§ ASSIGNMENT: Once you find a line containing the word "font" in the entries below, copy it.

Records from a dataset
________________________

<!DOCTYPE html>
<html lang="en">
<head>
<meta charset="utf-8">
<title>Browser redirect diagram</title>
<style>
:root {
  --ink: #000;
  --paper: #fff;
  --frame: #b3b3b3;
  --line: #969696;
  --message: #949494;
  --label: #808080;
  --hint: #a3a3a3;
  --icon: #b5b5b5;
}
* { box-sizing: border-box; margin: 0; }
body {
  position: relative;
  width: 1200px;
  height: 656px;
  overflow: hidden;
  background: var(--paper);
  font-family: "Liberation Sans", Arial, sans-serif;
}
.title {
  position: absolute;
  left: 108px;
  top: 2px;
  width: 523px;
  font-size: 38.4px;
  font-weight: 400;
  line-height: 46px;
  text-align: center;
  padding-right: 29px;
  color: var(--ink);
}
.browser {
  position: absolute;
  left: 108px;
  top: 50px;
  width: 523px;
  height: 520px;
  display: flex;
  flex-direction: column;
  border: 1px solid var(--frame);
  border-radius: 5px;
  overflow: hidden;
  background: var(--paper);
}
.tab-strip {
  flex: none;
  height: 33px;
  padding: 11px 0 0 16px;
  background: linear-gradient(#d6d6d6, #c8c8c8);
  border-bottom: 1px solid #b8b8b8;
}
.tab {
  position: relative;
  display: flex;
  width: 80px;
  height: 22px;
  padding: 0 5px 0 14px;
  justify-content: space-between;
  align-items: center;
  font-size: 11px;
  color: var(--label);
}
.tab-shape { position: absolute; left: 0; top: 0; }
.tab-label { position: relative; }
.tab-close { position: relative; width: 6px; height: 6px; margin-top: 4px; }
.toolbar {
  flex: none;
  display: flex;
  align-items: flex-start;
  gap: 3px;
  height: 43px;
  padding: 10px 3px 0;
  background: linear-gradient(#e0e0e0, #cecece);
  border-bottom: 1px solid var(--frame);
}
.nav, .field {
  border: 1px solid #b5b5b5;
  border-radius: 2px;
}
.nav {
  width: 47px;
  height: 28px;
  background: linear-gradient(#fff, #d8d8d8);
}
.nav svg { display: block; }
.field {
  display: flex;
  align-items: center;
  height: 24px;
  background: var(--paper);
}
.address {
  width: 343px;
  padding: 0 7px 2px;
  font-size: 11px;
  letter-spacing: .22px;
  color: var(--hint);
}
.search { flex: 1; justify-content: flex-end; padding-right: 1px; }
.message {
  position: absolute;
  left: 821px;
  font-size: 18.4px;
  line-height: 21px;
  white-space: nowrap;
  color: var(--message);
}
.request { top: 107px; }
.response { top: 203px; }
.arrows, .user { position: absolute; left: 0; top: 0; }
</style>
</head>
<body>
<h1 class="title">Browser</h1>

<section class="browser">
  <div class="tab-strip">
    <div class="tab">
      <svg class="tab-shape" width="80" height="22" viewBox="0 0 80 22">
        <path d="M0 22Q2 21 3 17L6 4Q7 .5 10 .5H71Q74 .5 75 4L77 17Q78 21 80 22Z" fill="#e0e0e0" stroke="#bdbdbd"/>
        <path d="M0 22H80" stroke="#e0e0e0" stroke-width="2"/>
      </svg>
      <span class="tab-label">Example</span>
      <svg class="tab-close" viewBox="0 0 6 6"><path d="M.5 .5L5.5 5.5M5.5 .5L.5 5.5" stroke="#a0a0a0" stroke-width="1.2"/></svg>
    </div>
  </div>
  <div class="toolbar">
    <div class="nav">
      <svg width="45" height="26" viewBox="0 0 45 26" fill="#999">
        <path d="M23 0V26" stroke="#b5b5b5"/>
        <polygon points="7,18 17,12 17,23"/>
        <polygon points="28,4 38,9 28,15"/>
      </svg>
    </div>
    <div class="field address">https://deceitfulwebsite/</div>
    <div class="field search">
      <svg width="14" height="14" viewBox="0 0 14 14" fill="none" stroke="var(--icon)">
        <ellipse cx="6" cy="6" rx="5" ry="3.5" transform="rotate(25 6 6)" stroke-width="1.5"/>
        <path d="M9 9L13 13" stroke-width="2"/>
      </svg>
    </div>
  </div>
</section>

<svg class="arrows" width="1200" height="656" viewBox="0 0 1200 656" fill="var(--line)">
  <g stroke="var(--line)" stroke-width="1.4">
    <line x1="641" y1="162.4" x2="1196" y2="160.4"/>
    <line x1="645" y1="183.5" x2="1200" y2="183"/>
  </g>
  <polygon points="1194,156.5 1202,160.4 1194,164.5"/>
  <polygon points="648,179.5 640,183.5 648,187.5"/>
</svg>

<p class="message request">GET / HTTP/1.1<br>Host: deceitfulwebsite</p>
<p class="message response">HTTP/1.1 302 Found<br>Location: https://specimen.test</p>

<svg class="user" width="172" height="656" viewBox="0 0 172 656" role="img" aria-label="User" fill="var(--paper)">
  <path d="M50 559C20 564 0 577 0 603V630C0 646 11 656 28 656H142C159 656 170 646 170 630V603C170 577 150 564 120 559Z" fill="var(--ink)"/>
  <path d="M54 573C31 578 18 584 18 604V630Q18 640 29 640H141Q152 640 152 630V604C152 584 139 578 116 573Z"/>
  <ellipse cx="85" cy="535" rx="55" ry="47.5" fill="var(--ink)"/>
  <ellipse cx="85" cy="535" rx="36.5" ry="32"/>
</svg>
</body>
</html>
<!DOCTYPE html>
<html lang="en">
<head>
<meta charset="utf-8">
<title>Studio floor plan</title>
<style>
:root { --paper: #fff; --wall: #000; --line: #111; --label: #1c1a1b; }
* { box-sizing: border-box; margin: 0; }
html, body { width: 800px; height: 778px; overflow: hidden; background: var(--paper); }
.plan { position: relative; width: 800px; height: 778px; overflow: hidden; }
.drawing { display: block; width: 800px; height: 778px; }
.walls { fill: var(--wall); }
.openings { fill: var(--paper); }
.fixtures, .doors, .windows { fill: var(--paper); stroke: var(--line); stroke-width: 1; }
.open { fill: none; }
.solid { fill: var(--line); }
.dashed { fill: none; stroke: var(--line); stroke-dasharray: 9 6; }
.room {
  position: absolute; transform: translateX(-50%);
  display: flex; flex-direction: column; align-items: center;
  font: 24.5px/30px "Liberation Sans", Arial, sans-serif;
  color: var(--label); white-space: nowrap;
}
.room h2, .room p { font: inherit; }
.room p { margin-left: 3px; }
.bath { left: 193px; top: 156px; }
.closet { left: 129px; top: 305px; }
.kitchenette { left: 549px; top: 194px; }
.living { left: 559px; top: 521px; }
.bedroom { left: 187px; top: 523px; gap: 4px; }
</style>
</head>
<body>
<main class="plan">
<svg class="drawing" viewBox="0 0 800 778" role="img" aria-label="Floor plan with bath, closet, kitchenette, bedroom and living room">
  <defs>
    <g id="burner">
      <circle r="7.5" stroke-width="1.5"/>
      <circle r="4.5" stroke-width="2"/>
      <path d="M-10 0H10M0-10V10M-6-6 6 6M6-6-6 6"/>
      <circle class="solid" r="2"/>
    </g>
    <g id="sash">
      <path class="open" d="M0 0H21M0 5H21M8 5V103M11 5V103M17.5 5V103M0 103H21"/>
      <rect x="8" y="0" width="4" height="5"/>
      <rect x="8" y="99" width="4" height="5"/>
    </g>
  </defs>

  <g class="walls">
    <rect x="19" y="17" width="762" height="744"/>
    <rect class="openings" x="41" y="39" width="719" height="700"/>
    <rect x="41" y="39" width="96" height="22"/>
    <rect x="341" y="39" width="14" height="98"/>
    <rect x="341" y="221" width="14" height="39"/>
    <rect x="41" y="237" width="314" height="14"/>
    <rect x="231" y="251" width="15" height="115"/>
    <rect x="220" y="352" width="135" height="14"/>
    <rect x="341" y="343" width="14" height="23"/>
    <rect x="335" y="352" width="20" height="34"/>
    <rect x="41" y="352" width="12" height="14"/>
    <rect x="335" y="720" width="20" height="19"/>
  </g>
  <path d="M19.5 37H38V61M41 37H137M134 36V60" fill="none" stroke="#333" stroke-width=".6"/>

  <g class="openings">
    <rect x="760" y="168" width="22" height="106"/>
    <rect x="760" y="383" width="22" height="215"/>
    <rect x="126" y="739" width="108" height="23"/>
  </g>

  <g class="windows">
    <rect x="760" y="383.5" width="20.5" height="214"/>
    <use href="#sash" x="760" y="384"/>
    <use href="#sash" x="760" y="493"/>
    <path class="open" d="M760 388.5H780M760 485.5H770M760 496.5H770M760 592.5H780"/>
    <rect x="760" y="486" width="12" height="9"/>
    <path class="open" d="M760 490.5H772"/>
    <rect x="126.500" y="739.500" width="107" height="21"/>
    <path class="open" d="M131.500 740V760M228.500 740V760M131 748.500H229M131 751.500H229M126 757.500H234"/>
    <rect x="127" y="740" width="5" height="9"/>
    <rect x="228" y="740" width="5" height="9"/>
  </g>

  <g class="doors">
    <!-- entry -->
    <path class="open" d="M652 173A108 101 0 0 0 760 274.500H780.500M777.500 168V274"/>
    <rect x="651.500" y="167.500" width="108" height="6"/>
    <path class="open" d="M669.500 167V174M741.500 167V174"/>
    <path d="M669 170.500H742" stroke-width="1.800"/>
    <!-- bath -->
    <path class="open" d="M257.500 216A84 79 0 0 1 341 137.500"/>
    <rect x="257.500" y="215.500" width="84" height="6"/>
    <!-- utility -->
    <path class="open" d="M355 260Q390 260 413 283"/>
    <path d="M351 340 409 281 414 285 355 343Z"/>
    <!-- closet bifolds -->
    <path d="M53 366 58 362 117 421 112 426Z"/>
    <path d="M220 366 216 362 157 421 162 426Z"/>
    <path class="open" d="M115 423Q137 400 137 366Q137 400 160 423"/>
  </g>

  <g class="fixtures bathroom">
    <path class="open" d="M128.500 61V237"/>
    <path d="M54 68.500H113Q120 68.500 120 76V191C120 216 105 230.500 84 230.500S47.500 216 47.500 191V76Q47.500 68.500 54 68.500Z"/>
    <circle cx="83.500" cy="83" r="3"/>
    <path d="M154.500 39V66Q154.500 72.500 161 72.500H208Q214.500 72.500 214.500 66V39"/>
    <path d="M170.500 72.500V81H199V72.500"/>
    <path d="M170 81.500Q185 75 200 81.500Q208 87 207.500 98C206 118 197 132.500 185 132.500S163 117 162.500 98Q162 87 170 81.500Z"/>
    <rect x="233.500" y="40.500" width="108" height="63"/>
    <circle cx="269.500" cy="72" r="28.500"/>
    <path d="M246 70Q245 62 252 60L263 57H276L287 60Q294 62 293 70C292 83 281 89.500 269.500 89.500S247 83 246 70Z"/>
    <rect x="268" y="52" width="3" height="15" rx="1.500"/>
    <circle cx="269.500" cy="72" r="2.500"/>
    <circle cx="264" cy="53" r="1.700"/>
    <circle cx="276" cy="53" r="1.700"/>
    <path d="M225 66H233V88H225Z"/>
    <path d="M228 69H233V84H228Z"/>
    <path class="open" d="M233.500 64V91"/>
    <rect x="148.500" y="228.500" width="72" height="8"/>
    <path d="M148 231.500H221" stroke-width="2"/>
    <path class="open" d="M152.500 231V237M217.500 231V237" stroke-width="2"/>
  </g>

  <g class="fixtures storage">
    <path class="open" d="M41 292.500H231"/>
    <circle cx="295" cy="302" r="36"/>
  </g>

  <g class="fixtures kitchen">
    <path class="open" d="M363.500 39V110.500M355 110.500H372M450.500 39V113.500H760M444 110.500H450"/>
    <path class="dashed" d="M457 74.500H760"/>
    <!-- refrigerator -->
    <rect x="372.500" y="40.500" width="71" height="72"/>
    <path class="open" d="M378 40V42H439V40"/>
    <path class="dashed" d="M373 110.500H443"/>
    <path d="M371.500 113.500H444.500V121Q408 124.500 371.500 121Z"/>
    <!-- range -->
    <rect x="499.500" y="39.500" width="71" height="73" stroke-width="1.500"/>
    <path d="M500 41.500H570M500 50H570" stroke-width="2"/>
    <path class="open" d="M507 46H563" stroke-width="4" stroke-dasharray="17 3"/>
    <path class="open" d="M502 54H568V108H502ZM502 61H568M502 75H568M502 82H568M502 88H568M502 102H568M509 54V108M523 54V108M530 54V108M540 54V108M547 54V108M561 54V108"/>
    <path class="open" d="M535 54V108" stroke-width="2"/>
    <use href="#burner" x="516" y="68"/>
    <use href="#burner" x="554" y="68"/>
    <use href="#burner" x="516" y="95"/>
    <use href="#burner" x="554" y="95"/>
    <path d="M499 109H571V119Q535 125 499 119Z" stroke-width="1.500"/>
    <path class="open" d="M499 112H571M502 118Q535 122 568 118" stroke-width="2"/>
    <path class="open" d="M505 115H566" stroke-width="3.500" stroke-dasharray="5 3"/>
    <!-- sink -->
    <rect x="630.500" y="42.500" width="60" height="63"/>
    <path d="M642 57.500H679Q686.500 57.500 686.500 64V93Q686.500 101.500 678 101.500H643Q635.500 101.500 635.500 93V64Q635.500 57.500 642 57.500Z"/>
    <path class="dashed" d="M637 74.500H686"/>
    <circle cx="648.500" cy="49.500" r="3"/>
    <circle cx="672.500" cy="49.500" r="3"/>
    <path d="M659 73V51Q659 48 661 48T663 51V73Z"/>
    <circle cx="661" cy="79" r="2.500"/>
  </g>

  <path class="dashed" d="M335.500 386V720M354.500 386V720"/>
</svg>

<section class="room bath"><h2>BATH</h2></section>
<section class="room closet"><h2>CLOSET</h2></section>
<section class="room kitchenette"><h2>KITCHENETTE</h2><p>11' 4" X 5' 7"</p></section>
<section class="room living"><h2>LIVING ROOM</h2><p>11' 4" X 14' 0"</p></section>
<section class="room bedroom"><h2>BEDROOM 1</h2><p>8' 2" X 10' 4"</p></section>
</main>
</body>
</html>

________________________

§ TASK OUTPUT:
  font-family: "Liberation Sans", Arial, sans-serif;
  font-size: 38.4px;
  font-weight: 400;
  font-size: 11px;
  font-size: 11px;
  font-size: 18.4px;
  font: 24.5px/30px "Liberation Sans", Arial, sans-serif;
.room h2, .room p { font: inherit; }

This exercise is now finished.